Designer: Joanna Osborne and Sally Muir

Available: in Knit Your Own Dog (available for $8.49 on Amazon)

Yarn: Knit Picks Palette (leftover Cream, Merlot Heather (I think), plus tiny scraps of Semolina, Edamame, and Ash)

As I mentioned in my review of Knit Your Own Dog, the pattern is made up of a billion tiny pieces, all worked flat.  After I seamed and stuffed the first leg, I thought it would be fun to show the bits that go into a toy Border Collie.  Right next to the penny is the left rear leg.  Above the leg, you can the top of the head.  The rest is just a big muddle!

1534 KYOD Border Collie bits

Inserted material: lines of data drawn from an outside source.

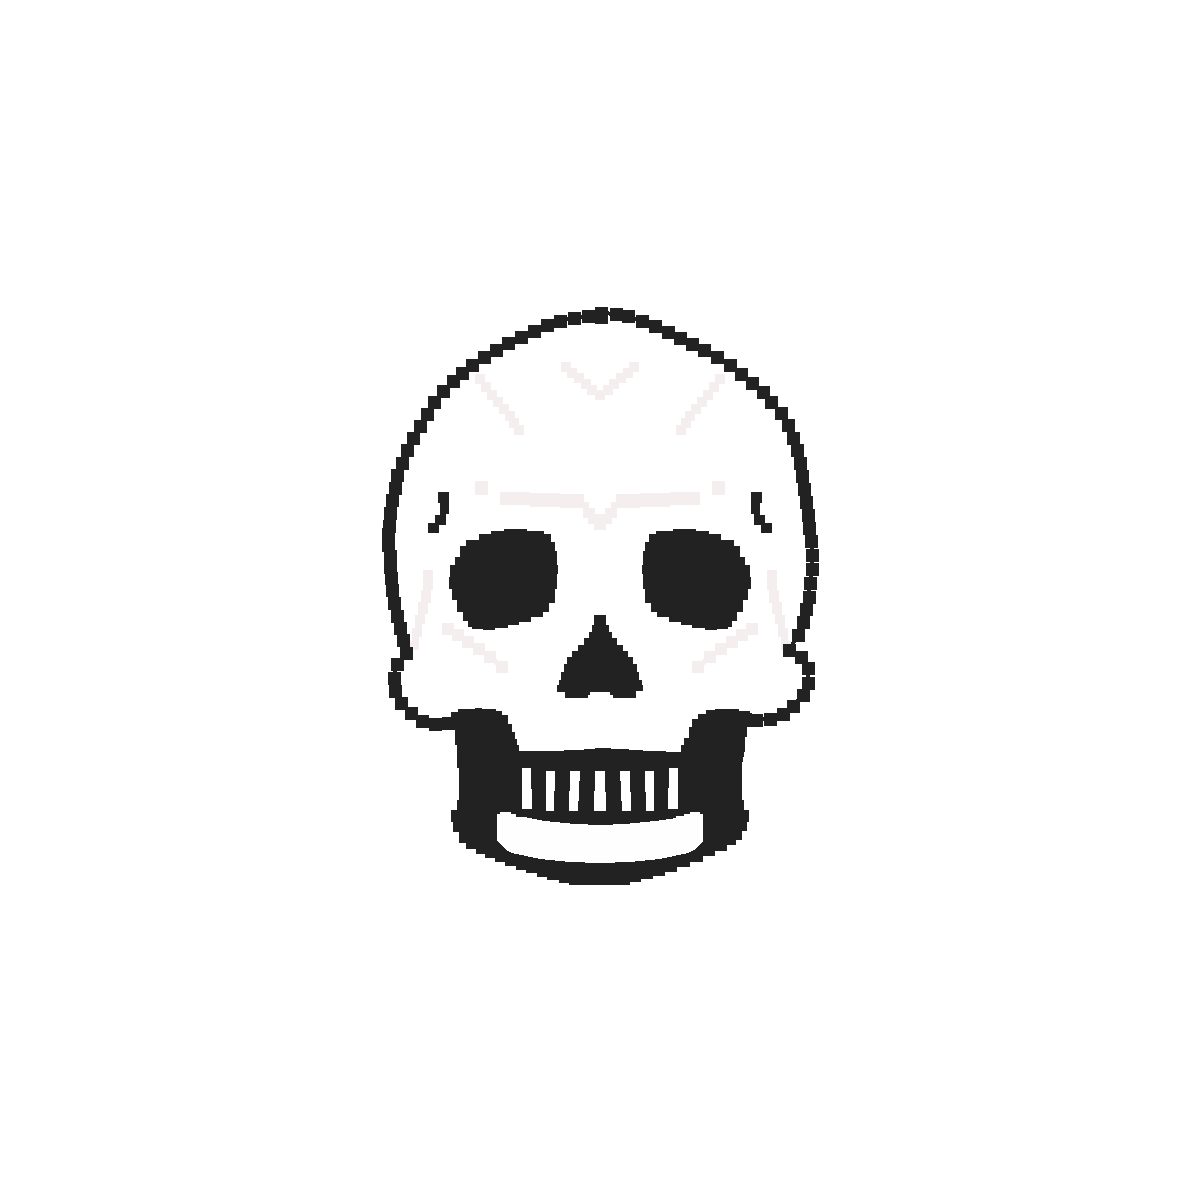
<!DOCTYPE html>
<html lang="en">
<head>
<meta charset="utf-8">
<title>Pixel-brush skull</title>
<style>
  :root {
    --paper: #ffffff;
    --bone: #fefefe;
    --ink: #222222;
    --blush: #f4eeee;
  }
  html, body { margin: 0; padding: 0; background: var(--paper); overflow: hidden; }
  .canvas { width: 1200px; height: 1200px; overflow: hidden; background: var(--paper); }
  .canvas svg { display: block; }
  .ink { fill: var(--ink); }
  .bone { fill: var(--bone); }
  .blush { fill: var(--blush); }
  .outline {
    fill: none; stroke: var(--ink); stroke-width: 4;
    marker-start: url(#ink-dab); marker-mid: url(#ink-dab); marker-end: url(#ink-dab);
  }
  .shade-fine {
    fill: none; stroke: var(--blush); stroke-width: 4;
    marker-start: url(#blush-dab-small); marker-mid: url(#blush-dab-small); marker-end: url(#blush-dab-small);
  }
  .shade-wide {
    fill: none; stroke: var(--blush); stroke-width: 5;
    marker-start: url(#blush-dab); marker-mid: url(#blush-dab); marker-end: url(#blush-dab);
  }
</style>
</head>
<body>
<main class="canvas">
<svg width="1200" height="1200" viewBox="0 0 1200 1200" role="img" aria-label="Black and white skull drawn with a square pixel brush" shape-rendering="crispEdges">
  <defs>
    <marker id="ink-dab" markerUnits="userSpaceOnUse" markerWidth="13" markerHeight="13" refX="6.5" refY="6.5">
      <rect class="ink" width="13" height="13"/>
    </marker>
    <marker id="blush-dab" markerUnits="userSpaceOnUse" markerWidth="12" markerHeight="12" refX="6" refY="6">
      <rect class="blush" width="12" height="12"/>
    </marker>
    <marker id="blush-dab-small" markerUnits="userSpaceOnUse" markerWidth="10" markerHeight="10" refX="5" refY="5">
      <rect class="blush" width="10" height="10"/>
    </marker>

    <g id="half-shading">
      <polyline class="shade-fine" points="480,379 486,387 492,395 498,402 504,409 510,416 514,423 519,430"/>
      <polyline class="shade-fine" points="566,367 572,373 579,378 586,384 592,390 600,395"/>
      <rect class="blush" x="475" y="481" width="13" height="14"/>
      <path class="blush" d="M500 492H530V493H560V494H584V502H589V508H595V514H600V530H594V524H588V518H583V508H560V507H530V505H500Z"/>
      <path class="blush" d="M423 570H433V590H431V603H428V614H425V624H422V637H419V650H409V641H412V628H415V615H418V602H421V590H423Z"/>
      <polyline class="shade-wide" points="448,629 458,635 468,642 479,649 490,657 502,667"/>
    </g>

    <g id="half-features">
      <path class="ink" d="M438 492H449V514H446V525H439V533H428V523H435V515H440V503H438Z"/>
      <path class="ink" d="M504 529H527V531H544V534H551V542H555V551H557V565H558V574H557V589H555V603H549V612H543V617H531V622H519V625H508V628H495V630H483V629H472V627H468V621H463V612H457V600H452V589H449V577H450V565H455V557H460V546H466V540H479V534H491V531H504Z"/>
    </g>

    <g id="half-teeth" class="bone">
      <path d="M522 768H531L532 809H522Z"/>
      <path d="M546 771H555L554 811H546Z"/>
      <path d="M570 771H580L578 811H569Z"/>
    </g>
  </defs>

  <g id="shading">
    <use href="#half-shading"/>
    <use href="#half-shading" transform="translate(1200 0) scale(-1 1)"/>
  </g>

  <g id="cranium">
    <polyline class="outline" points="601,317 588,316 574,318 560,321 547,325 534,331 521,337 508,343 496,350 484,357 472,365 462,373 453,381 443,391 434,402 427,414 420,426 413,438 407,450 402,463 397,475 395,488 392,500 390,513 389,526 388,534 388,545 390,556 390,567 391,578 392,590 394,603 397,616 400,628 403,640 406,653 397,664 394,678 395,691 401,703 411,713 422,721 435,724 448,723 457,718"/>
    <polyline class="outline" points="601,313 616,314 628,316 642,321 655,326 668,332 680,338 692,344 704,350 717,357 730,365 741,374 752,383 763,392 771,402 781,413 788,425 793,438 797,450 800,463 802,476 804,489 806,502 808,515 809,528 811,541 812,555 812,569 810,583 809,597 806,609 803,622 798,635 789,650 801,657 808,668 808,683 803,695 793,706 783,714 770,719 756,720 745,719"/>
  </g>

  <g id="eyes">
    <use href="#half-features"/>
    <use href="#half-features" transform="translate(1200 0) scale(-1 1)"/>
  </g>

  <path id="nose" class="ink" d="M594 615H606V625H609V632H612V638H617V645H623V651H628V657H633V664H637V672H639V680H642V685H643V691H636V698H613V695H610V692H590V695H588V698H565V692H557V685H559V680H561V672H564V664H567V657H572V651H578V645H584V638H589V632H592V625H594Z"/>

  <path id="jaw" class="ink" d="M453 712H458V709H475V708H482V709H496V711H502V715H508V724H512V732H515V739H517V745H519V751L550 751L578 750L600 748L622 749L650 751L681 752V745H684V738H689V727H692V719H698V714H706V710H715V709H739V711H750V727H747V737H745V750L742 765V800H744V810H749V822H747V831H742V840H736V845H727V851H715V856H703V862H690V867H677V872H665V876H653V879H641V882H630V885H569V883H559V880H547V877H537V873H526V870H516V866H505V862H495V858H485V854H476V849H466V843H459V832H453V822H451V810H457V800H459V768H457V745H455V728H453Z"/>

  <g id="teeth">
    <use href="#half-teeth"/>
    <path class="bone" d="M595 771H605L606 811H594Z"/>
    <use href="#half-teeth" transform="translate(1200 0) scale(-1 1)"/>
  </g>

  <path id="chin" class="bone" d="M497 814H500V812H511V814H516V817H524L545 821L575 824L600 825L625 824L655 821L676 818V816H684V814H690V812H700V814H703V841L698 846L694 850L688 853L660 859L630 862L600 863L570 862L540 859L512 853L506 850L502 846L497 841Z"/>
</svg>
</main>
</body>
</html>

In this photo, the legs and body are all seamed and stuffed. I used pipe cleaners chenille stems to provide structure for the legs.  (I learned from making some cool amigurumi last year that this is absolutely necessary.) The ears are still waiting to be sewn on, and the original tail is looking awfully big … I ended up chucking it and making a smaller version than called for in the pattern, to better match my dog. I’m very impressed with how the designers achieved a very dog-like shape.  Often knit toys approximate real shapes with blobby shapes and imagination — but this one looks like the real thing!

1536 KYOD Border Collie (in progress)

For the eyes I pulled apart two strands of Edamame and Semolina, and re-plied some of each into a single strand of greeny-gold yarn to match Gromit’s eye color.  Simple French knots make surprisingly convincing eyes.  I embroidered the nose with satin stitch … I’m still not 100% satisfied, but I have decided to call it done after cutting out the stitches once or twice and starting over. The collar is made out of Ash — again, to match the real Gromit’s awesome collar (a D Dogs Designs original).

1546 toy Gromit

1547 toy Gromit

1545 toy Gromit